BEGIN

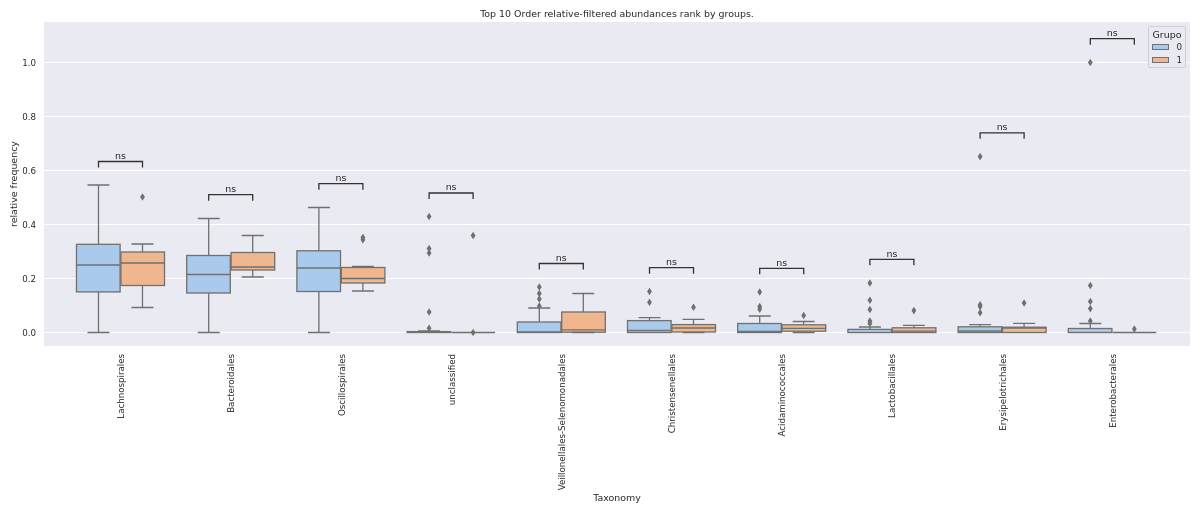
<!DOCTYPE html>
<html lang="en">
<head>
<meta charset="utf-8">
<title>Top 10 Order relative-filtered abundances rank by groups.</title>
<style>
:root {
  --paper: #ffffff;
  --plot: #eaeaf2;
  --grid: #ffffff;
  --ink: #262626;
  --outline: #707070;
  --bracket: #333333;
  --group-0: #a9caec;
  --group-1: #f0b78f;
  --legend-edge: #cfcfd6;
}
* { box-sizing: border-box; margin: 0; padding: 0; }
html, body { width: 1200px; height: 514px; overflow: hidden; background: var(--paper); }
body { font-family: "DejaVu Sans", Verdana, sans-serif; font-size: 8.66px; color: var(--ink); }
.figure {
  width: 1200px; height: 514px;
  display: grid;
  grid-template-columns: 44px 1146px;
  grid-template-rows: 22px 324px 145px 23px;
}
.title, .x-title { grid-column: 2; font-size: 9.45px; font-weight: 400; text-align: center; }
.title { line-height: 28px; height: 22px; }
.x-title { line-height: 14px; }
.y-axis { grid-column: 1; grid-row: 2; display: flex; justify-content: space-between; padding: 0 8px 0 7px; }
.y-title {
  width: 14px; line-height: 14px; font-size: 9.45px; text-align: center;
  writing-mode: vertical-rl; transform: rotate(180deg);
}
.y-ticks { list-style: none; padding-top: 14px; text-align: right; line-height: 54px; }
.plot { grid-column: 2; grid-row: 2; position: relative; background: var(--plot); }
.chart { display: block; width: 1146px; height: 324px; }
.x-ticks {
  grid-column: 2; grid-row: 3; list-style: none;
  display: grid; grid-template-columns: repeat(10, 110.2px);
  justify-content: center; justify-items: center; align-items: start;
  padding-top: 8px;
}
.x-ticks li { writing-mode: vertical-rl; transform: rotate(180deg); line-height: 12px; white-space: nowrap; }
.legend {
  position: absolute; right: 4px; top: 4px; width: 38px; height: 42px;
  padding: 2px 3px; border: 1px solid var(--legend-edge); border-radius: 2px;
  background: var(--plot);
}
.legend h2 { font-size: 9.45px; font-weight: 400; line-height: 12px; text-align: center; }
.legend ul { list-style: none; }
.legend li { display: flex; align-items: center; gap: 7px; height: 12.5px; }
.swatch { width: 18px; height: 6px; border: 1px solid var(--outline); }
.swatch.zero { background: var(--group-0); }
.swatch.one { background: var(--group-1); }
.gridlines { stroke: var(--grid); stroke-width: 1; }
.boxes { stroke: var(--outline); stroke-width: 1.3; fill: none; }
.g0 { fill: var(--group-0); }
.g1 { fill: var(--group-1); }
.outliers { fill: var(--outline); stroke: none; }
.brackets { stroke: var(--bracket); stroke-width: 1.3; fill: none; }
.notes { fill: var(--ink); font-size: 9.45px; text-anchor: middle; }
</style>
</head>
<body>
<main class="figure">
  <h1 class="title">Top 10 Order relative-filtered abundances rank by groups.</h1>

  <div class="y-axis">
    <p class="y-title">relative frequency</p>
    <ul class="y-ticks">
      <li>1.0</li><li>0.8</li><li>0.6</li><li>0.4</li><li>0.2</li><li>0.0</li>
    </ul>
  </div>

  <div class="plot">
    <svg class="chart" viewBox="44 22 1146 324" role="img" aria-label="Box plots of relative frequency for ten orders in groups 0 and 1">
      <defs>
        <path id="outlier" d="M0 -3.8L2.4 0L0 3.8L-2.4 0Z"/>
        <path id="bracket" d="M-22 6V0H22V6"/>
      </defs>
      <g class="gridlines">
        <path d="M44 62.5H1190M44 116.5H1190M44 170.5H1190M44 224.5H1190M44 278.5H1190M44 332.5H1190"/>
      </g>

      <g class="boxes">
        <g id="lachnospirales" transform="translate(120.5 0)">
          <rect class="g0" x="-44" y="244.3" width="43.6" height="47.6"/>
          <rect class="g1" x="0.4" y="252" width="43.6" height="33.5"/>
          <path d="M-44 265H-0.4M-22 244V185M-33 185H-11M-22 292V332.5M-33 332.5H-11"/>
          <path d="M0.4 263H44M22 252V244M11 244H33M22 285.5V307.5M11 307.5H33"/>
          <g class="outliers"><use href="#outlier" x="22" y="197"/></g>
        </g>
        <g id="bacteroidales" transform="translate(230.7 0)">
          <rect class="g0" x="-44" y="255.5" width="43.6" height="37.5"/>
          <rect class="g1" x="0.4" y="252.5" width="43.6" height="17.5"/>
          <path d="M-44 274.5H-0.4M-22 255.5V218.5M-33 218.5H-11M-22 293V332.5M-33 332.5H-11"/>
          <path d="M0.4 267H44M22 252.5V235.5M11 235.5H33M22 270V277M11 277H33"/>
        </g>
        <g id="oscillospirales" transform="translate(340.9 0)">
          <rect class="g0" x="-44" y="250.8" width="43.6" height="40.7"/>
          <rect class="g1" x="0.4" y="267.5" width="43.6" height="15.5"/>
          <path d="M-44 268H-0.4M-22 251V207.5M-33 207.5H-11M-22 291.5V332.5M-33 332.5H-11"/>
          <path d="M0.4 278.5H44M22 267.5V266.3M11 266.3H33M22 283V291M11 291H33"/>
          <g class="outliers"><use href="#outlier" x="22" y="237.5"/><use href="#outlier" x="22" y="239.7"/></g>
        </g>
        <g id="unclassified" transform="translate(451.1 0)">
          <rect class="g0" x="-44" y="331.6" width="43.6" height="0.9"/>
          <path d="M-33 331H-11M0.4 332.5H44"/>
          <g class="outliers">
            <use href="#outlier" x="-22" y="216.5"/><use href="#outlier" x="-22" y="248.5"/><use href="#outlier" x="-22" y="253"/>
            <use href="#outlier" x="-22" y="312"/><use href="#outlier" x="-22" y="328.3"/>
            <use href="#outlier" x="22" y="235.5"/><use href="#outlier" x="22" y="332.5"/>
          </g>
        </g>
        <g id="veillonellales" transform="translate(561.3 0)">
          <rect class="g0" x="-44" y="322" width="43.6" height="10.5"/>
          <rect class="g1" x="0.4" y="312" width="43.6" height="20.2"/>
          <path d="M-44 331.8H-0.4M-22 322V308M-33 308H-11"/>
          <path d="M0.4 329.8H44M22 312V293.5M11 293.5H33M11 332.5H33"/>
          <g class="outliers">
            <use href="#outlier" x="-22" y="287"/><use href="#outlier" x="-22" y="293.5"/><use href="#outlier" x="-22" y="299"/><use href="#outlier" x="-22" y="306"/>
          </g>
        </g>
        <g id="christensenellales" transform="translate(671.5 0)">
          <rect class="g0" x="-44" y="320.6" width="43.6" height="11.9"/>
          <rect class="g1" x="0.4" y="324.6" width="43.6" height="7.4"/>
          <path d="M-44 330.5H-0.4M-22 320.5V317.6M-33 317.6H-11"/>
          <path d="M0.4 328H44M22 324.5V319.4M11 319.4H33M11 332.5H33"/>
          <g class="outliers"><use href="#outlier" x="-22" y="291.5"/><use href="#outlier" x="-22" y="302.3"/><use href="#outlier" x="22" y="307.2"/></g>
        </g>
        <g id="acidaminococcales" transform="translate(781.7 0)">
          <rect class="g0" x="-44" y="323.5" width="43.6" height="9"/>
          <rect class="g1" x="0.4" y="324.8" width="43.6" height="6.4"/>
          <path d="M-44 331.5H-0.4M-22 323.5V316M-33 316H-11"/>
          <path d="M0.4 328.4H44M22 324.8V321.5M11 321.5H33M22 331V332.5M11 332.5H33"/>
          <g class="outliers">
            <use href="#outlier" x="-22" y="292"/><use href="#outlier" x="-22" y="306.6"/><use href="#outlier" x="-22" y="309.2"/><use href="#outlier" x="22" y="315.5"/>
          </g>
        </g>
        <g id="lactobacillales" transform="translate(891.9 0)">
          <rect class="g0" x="-44" y="329.4" width="43.6" height="3.1"/>
          <rect class="g1" x="0.4" y="327.8" width="43.6" height="4.7"/>
          <path d="M-22 329.5V327M-33 327H-11"/>
          <path d="M0.4 331.2H44M22 327.8V325.3M11 325.3H33"/>
          <g class="outliers">
            <use href="#outlier" x="-22" y="283"/><use href="#outlier" x="-22" y="300.3"/><use href="#outlier" x="-22" y="309.5"/>
            <use href="#outlier" x="-22" y="321"/><use href="#outlier" x="-22" y="323.5"/><use href="#outlier" x="22" y="310.6"/>
          </g>
        </g>
        <g id="erysipelotrichales" transform="translate(1002.1 0)">
          <rect class="g0" x="-44" y="326.8" width="43.6" height="5.7"/>
          <rect class="g1" x="0.4" y="327.2" width="43.6" height="5.3"/>
          <path d="M-44 331H-0.4M-22 326.8V324.6M-33 324.6H-11"/>
          <path d="M0.4 328H44M22 327V323.4M11 323.4H33"/>
          <g class="outliers">
            <use href="#outlier" x="-22" y="156.6"/><use href="#outlier" x="-22" y="304.7"/><use href="#outlier" x="-22" y="306.6"/>
            <use href="#outlier" x="-22" y="312.8"/><use href="#outlier" x="22" y="303"/>
          </g>
        </g>
        <g id="enterobacterales" transform="translate(1112.3 0)">
          <rect class="g0" x="-44" y="328.5" width="43.6" height="4"/>
          <path d="M-22 328.5V323.5M-33 323.5H-11M0.4 332.5H44"/>
          <g class="outliers">
            <use href="#outlier" x="-22" y="62.5"/><use href="#outlier" x="-22" y="285.5"/><use href="#outlier" x="-22" y="301.5"/>
            <use href="#outlier" x="-22" y="308.6"/><use href="#outlier" x="-22" y="321"/><use href="#outlier" x="22" y="329"/>
          </g>
        </g>
      </g>

      <g class="brackets">
        <use href="#bracket" x="120.5" y="161.5"/>
        <use href="#bracket" x="230.7" y="194.7"/>
        <use href="#bracket" x="340.9" y="183.7"/>
        <use href="#bracket" x="451.1" y="193"/>
        <use href="#bracket" x="561.3" y="263.5"/>
        <use href="#bracket" x="671.5" y="267.7"/>
        <use href="#bracket" x="781.7" y="268.3"/>
        <use href="#bracket" x="891.9" y="259.3"/>
        <use href="#bracket" x="1002.1" y="132.8"/>
        <use href="#bracket" x="1112.3" y="38.7"/>
      </g>
      <g class="notes">
        <text x="120.5" y="158.7">ns</text>
        <text x="230.7" y="191.9">ns</text>
        <text x="340.9" y="180.9">ns</text>
        <text x="451.1" y="190.2">ns</text>
        <text x="561.3" y="260.7">ns</text>
        <text x="671.5" y="264.9">ns</text>
        <text x="781.7" y="265.5">ns</text>
        <text x="891.9" y="256.5">ns</text>
        <text x="1002.1" y="130">ns</text>
        <text x="1112.3" y="35.9">ns</text>
      </g>
    </svg>
    <aside class="legend">
      <h2>Grupo</h2>
      <ul>
        <li><span class="swatch zero"></span>0</li>
        <li><span class="swatch one"></span>1</li>
      </ul>
    </aside>
  </div>

  <ul class="x-ticks">
    <li>Lachnospirales</li>
    <li>Bacteroidales</li>
    <li>Oscillospirales</li>
    <li>unclassified</li>
    <li>Veillonellales-Selenomonadales</li>
    <li>Christensenellales</li>
    <li>Acidaminococcales</li>
    <li>Lactobacillales</li>
    <li>Erysipelotrichales</li>
    <li>Enterobacterales</li>
  </ul>
  <p class="x-title">Taxonomy</p>
</main>
</body>
</html>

END

EXERCISE PROMPT >> Locate and copy each line in the data above that includes the word "template".

EXERCISE ANSWER >>
  grid-template-columns: 44px 1146px;
  grid-template-rows: 22px 324px 145px 23px;
  display: grid; grid-template-columns: repeat(10, 110.2px);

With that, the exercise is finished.